> Up till this I had been in two minds about whether to go for head-only
> or full-body suspension. It now seems that full-body is the better
> option, warranting the extra cost. Thanks.
Due to prolonged process of dying prior to suspension in essentially every patient the periphery (due to body's built-in protection mechanisms) gets very limited blood flow for days -- it thus 1) suffers extensive damage 2) thus gets very very patchy cryoprotectant perfusion. While the most recent best-case(!) ischaemic (rabbit) models seem to imply even neuros are getting a very rough ride, this need not to remain so in the future (if cryonics is part of euthanasia in ICU setting). Single-organ vs. multi-organ cryoprotection is intrinsically much simpler to achieve. (Though I am not sure of this) neuros achieve faster and better perfusion by clamping off the rest of the body. Additional (admittedly minor) point with whole-body: cracking. Financial reason: neuros are cheaper, since whole-bodys don't utilize dewar volume well.
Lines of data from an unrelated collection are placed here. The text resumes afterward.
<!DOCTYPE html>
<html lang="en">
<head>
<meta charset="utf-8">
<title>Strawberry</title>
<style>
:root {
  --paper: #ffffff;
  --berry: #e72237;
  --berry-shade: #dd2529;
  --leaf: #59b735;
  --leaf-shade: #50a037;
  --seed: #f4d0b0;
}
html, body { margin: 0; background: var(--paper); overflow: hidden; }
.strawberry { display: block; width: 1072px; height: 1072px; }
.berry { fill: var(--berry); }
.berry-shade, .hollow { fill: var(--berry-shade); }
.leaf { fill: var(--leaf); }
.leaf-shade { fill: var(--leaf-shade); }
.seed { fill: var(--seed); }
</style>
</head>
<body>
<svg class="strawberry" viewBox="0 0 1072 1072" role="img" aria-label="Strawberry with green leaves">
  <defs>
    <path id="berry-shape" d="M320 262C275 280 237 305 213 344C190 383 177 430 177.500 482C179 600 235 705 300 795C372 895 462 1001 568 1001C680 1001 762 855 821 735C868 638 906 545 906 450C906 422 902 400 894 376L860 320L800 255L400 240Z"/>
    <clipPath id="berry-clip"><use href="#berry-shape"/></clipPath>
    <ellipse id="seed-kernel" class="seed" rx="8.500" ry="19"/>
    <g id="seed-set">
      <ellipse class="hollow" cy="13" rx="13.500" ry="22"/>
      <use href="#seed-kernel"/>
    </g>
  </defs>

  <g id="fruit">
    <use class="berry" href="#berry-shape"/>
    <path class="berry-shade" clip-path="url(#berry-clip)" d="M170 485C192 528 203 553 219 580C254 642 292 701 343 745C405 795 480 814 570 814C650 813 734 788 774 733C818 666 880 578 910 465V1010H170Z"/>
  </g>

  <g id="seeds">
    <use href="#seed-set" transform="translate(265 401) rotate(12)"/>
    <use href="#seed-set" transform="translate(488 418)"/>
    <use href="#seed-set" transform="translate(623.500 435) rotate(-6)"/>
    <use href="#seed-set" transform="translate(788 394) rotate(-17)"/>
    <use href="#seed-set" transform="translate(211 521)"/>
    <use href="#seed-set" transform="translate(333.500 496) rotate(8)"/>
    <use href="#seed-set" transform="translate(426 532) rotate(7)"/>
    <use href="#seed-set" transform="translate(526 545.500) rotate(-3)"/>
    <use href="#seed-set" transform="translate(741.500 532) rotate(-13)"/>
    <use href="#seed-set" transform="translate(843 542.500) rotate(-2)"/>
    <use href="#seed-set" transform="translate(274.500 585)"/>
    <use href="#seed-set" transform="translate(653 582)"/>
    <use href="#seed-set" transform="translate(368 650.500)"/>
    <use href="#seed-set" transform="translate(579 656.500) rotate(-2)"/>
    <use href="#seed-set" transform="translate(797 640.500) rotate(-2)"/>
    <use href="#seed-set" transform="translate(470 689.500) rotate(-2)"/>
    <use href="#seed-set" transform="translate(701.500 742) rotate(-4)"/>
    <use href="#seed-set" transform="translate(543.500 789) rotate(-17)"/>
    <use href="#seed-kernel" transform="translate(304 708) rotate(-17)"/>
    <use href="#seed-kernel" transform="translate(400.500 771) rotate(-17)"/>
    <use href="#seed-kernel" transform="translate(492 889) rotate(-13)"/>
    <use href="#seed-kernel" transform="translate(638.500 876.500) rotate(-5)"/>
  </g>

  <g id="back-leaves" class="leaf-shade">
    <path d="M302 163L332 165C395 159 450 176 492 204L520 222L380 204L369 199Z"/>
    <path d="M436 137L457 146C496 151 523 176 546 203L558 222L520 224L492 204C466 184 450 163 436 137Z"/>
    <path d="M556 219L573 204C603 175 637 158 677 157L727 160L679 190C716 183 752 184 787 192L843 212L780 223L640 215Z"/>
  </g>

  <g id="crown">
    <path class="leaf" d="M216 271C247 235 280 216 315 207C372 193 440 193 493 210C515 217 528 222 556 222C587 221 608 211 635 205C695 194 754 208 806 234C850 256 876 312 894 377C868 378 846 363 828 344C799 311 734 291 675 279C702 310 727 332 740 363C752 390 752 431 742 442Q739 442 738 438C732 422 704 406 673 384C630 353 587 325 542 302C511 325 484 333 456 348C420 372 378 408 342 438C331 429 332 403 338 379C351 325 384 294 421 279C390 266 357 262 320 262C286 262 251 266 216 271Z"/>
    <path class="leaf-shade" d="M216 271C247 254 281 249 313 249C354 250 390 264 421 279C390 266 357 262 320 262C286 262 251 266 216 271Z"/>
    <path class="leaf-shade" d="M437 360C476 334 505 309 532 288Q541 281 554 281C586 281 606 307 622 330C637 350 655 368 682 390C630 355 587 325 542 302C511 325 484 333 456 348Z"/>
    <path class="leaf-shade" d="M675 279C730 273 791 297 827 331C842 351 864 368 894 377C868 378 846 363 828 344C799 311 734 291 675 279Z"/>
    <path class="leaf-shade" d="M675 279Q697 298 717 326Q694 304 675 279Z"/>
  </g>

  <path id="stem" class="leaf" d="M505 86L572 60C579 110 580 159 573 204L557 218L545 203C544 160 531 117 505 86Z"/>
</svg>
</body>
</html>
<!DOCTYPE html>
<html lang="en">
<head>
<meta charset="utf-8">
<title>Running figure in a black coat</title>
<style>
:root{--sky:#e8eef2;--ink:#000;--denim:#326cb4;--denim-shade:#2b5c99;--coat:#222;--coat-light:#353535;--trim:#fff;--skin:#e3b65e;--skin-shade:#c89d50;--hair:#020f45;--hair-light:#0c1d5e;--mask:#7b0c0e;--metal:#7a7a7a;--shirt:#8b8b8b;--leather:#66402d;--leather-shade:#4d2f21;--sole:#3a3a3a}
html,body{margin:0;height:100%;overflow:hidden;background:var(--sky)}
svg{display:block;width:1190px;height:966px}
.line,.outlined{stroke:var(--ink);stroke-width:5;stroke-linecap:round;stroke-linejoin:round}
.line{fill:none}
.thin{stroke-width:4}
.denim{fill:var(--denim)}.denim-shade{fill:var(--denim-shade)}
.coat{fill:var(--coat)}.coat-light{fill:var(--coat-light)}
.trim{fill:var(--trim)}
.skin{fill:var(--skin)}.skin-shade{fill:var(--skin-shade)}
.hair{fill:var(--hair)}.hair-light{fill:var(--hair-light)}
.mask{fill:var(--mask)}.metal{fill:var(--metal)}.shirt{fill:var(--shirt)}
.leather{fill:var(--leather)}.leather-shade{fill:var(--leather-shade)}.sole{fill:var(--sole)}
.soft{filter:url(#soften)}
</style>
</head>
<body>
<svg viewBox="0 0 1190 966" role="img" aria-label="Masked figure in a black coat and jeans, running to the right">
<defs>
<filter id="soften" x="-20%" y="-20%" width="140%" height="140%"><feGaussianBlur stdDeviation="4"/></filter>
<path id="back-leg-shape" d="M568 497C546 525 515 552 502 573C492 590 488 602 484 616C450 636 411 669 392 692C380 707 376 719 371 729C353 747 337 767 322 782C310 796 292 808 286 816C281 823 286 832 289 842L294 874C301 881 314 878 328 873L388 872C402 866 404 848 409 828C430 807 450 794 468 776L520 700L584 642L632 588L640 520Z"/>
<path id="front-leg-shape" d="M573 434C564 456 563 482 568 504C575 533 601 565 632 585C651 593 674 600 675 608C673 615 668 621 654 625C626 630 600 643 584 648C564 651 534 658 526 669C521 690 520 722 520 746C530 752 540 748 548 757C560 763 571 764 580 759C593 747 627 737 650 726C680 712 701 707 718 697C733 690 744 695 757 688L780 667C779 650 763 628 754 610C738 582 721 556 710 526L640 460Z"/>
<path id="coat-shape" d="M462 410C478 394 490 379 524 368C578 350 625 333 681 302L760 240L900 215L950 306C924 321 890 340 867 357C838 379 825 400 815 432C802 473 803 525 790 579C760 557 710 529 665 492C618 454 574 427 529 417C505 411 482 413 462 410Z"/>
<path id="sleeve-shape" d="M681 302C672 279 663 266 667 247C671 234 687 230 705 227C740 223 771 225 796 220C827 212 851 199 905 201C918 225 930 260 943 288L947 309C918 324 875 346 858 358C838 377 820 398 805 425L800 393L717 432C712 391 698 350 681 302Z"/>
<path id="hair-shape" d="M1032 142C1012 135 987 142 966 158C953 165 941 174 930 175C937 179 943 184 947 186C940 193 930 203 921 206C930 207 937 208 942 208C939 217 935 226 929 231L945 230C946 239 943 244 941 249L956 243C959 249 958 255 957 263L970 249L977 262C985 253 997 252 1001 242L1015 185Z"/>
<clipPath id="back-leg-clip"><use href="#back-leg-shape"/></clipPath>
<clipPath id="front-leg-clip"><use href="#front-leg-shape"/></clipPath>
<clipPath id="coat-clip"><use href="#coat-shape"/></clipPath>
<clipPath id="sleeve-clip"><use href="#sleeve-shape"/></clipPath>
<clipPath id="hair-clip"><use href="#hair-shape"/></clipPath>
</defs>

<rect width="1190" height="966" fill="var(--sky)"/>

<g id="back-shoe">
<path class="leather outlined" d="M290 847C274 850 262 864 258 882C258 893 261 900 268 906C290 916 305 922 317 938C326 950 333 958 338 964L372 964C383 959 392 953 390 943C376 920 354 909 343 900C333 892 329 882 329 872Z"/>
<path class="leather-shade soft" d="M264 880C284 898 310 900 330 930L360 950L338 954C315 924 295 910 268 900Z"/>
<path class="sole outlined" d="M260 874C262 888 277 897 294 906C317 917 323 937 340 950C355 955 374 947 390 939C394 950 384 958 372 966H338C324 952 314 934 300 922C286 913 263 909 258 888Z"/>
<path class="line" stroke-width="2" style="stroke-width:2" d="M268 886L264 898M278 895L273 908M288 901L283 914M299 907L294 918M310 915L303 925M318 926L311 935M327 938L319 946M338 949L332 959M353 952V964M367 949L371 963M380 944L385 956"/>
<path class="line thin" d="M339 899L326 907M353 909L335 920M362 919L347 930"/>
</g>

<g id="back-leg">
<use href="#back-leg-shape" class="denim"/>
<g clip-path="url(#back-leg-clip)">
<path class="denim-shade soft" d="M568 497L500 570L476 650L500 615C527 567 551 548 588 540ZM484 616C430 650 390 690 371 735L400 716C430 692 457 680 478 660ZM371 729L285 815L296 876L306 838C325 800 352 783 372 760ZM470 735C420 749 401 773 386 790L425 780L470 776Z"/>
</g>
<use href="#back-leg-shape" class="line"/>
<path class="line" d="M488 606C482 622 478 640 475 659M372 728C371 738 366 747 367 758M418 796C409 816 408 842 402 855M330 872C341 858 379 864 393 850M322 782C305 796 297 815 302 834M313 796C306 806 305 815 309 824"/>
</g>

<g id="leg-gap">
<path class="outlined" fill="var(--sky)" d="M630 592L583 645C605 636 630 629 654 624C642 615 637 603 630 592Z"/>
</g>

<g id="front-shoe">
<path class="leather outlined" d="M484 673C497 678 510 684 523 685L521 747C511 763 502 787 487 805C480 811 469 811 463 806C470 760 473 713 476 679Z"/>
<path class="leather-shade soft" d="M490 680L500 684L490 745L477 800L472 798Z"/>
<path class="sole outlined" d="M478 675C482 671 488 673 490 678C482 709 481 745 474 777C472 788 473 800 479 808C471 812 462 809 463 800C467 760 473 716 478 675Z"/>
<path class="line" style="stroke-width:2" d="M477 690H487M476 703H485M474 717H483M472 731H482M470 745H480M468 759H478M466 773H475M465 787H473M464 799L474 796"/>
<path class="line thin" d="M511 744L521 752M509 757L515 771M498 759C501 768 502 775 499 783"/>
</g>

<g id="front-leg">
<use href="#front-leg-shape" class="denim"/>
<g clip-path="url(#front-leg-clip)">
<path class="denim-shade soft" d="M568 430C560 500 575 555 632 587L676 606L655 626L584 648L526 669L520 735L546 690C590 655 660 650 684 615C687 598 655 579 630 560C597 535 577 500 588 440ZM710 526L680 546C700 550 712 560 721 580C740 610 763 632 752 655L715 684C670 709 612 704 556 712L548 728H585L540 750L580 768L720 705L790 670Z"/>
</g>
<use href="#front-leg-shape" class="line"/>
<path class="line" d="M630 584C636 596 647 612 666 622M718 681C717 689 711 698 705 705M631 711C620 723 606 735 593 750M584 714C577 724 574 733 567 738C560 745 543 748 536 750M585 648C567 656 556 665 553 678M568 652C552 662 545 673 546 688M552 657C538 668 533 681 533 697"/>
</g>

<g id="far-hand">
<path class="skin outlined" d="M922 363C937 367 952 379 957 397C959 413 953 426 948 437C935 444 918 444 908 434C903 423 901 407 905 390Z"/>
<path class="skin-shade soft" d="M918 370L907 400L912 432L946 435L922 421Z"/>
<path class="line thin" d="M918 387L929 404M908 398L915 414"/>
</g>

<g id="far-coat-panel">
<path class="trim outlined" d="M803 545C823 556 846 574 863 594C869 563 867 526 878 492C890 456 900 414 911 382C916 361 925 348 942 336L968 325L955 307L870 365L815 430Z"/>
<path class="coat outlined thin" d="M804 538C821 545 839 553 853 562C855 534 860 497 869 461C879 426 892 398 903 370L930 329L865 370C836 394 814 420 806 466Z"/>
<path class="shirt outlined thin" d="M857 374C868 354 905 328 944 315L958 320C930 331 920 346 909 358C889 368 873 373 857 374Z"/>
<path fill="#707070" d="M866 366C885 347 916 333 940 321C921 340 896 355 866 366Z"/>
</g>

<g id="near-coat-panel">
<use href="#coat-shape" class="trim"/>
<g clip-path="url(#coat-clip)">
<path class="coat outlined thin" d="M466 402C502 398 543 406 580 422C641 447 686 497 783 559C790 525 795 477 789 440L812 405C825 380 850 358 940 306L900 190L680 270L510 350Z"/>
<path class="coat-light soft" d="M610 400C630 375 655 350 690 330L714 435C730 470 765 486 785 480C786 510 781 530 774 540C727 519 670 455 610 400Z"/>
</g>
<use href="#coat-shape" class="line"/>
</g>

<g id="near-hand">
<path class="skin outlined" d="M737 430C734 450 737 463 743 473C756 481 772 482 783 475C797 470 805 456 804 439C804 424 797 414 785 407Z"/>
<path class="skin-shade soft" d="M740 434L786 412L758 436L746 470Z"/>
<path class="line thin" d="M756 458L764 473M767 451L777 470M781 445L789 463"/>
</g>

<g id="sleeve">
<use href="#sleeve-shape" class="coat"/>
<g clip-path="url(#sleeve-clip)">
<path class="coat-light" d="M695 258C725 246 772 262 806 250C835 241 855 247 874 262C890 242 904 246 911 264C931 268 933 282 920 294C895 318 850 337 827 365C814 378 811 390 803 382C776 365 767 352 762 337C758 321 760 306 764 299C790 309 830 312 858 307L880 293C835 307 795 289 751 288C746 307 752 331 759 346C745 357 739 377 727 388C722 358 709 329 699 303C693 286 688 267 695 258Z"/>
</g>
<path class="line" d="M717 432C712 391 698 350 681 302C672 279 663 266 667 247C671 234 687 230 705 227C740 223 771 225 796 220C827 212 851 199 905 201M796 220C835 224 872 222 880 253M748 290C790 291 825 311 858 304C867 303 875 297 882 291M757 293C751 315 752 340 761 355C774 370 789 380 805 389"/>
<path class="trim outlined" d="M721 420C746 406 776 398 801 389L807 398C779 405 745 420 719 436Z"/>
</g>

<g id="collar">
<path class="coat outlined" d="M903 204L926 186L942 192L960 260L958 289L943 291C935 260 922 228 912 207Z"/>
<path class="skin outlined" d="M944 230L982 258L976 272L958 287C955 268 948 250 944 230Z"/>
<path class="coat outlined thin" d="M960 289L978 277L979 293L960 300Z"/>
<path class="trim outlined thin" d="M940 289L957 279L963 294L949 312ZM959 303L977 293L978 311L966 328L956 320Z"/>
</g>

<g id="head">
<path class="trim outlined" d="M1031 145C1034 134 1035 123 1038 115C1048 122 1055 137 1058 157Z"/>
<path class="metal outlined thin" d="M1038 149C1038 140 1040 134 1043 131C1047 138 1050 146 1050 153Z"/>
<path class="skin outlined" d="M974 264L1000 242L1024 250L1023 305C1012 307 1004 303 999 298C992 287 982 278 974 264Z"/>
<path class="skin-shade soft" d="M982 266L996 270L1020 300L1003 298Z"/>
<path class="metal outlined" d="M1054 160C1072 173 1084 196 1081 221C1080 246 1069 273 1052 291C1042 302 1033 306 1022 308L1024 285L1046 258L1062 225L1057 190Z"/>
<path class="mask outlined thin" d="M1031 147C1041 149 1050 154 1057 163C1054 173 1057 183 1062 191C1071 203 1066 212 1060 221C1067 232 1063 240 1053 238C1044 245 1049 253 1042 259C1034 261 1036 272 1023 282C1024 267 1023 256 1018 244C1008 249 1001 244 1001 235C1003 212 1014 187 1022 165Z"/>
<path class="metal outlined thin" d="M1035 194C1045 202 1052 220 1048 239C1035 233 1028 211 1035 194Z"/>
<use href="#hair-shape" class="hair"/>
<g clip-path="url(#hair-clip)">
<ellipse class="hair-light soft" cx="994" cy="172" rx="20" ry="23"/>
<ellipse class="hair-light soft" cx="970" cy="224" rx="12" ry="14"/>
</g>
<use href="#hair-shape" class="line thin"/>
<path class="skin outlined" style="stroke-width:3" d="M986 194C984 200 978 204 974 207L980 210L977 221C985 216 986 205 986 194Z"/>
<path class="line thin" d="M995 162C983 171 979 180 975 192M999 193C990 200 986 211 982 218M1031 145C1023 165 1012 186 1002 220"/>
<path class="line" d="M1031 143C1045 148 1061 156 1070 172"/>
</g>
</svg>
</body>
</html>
Since the technology necessary for suspension can essentially generate a body or a model thereof which is essentially undistinguishable from the real thing, whole-body basically doesn't make sense. Ymmv.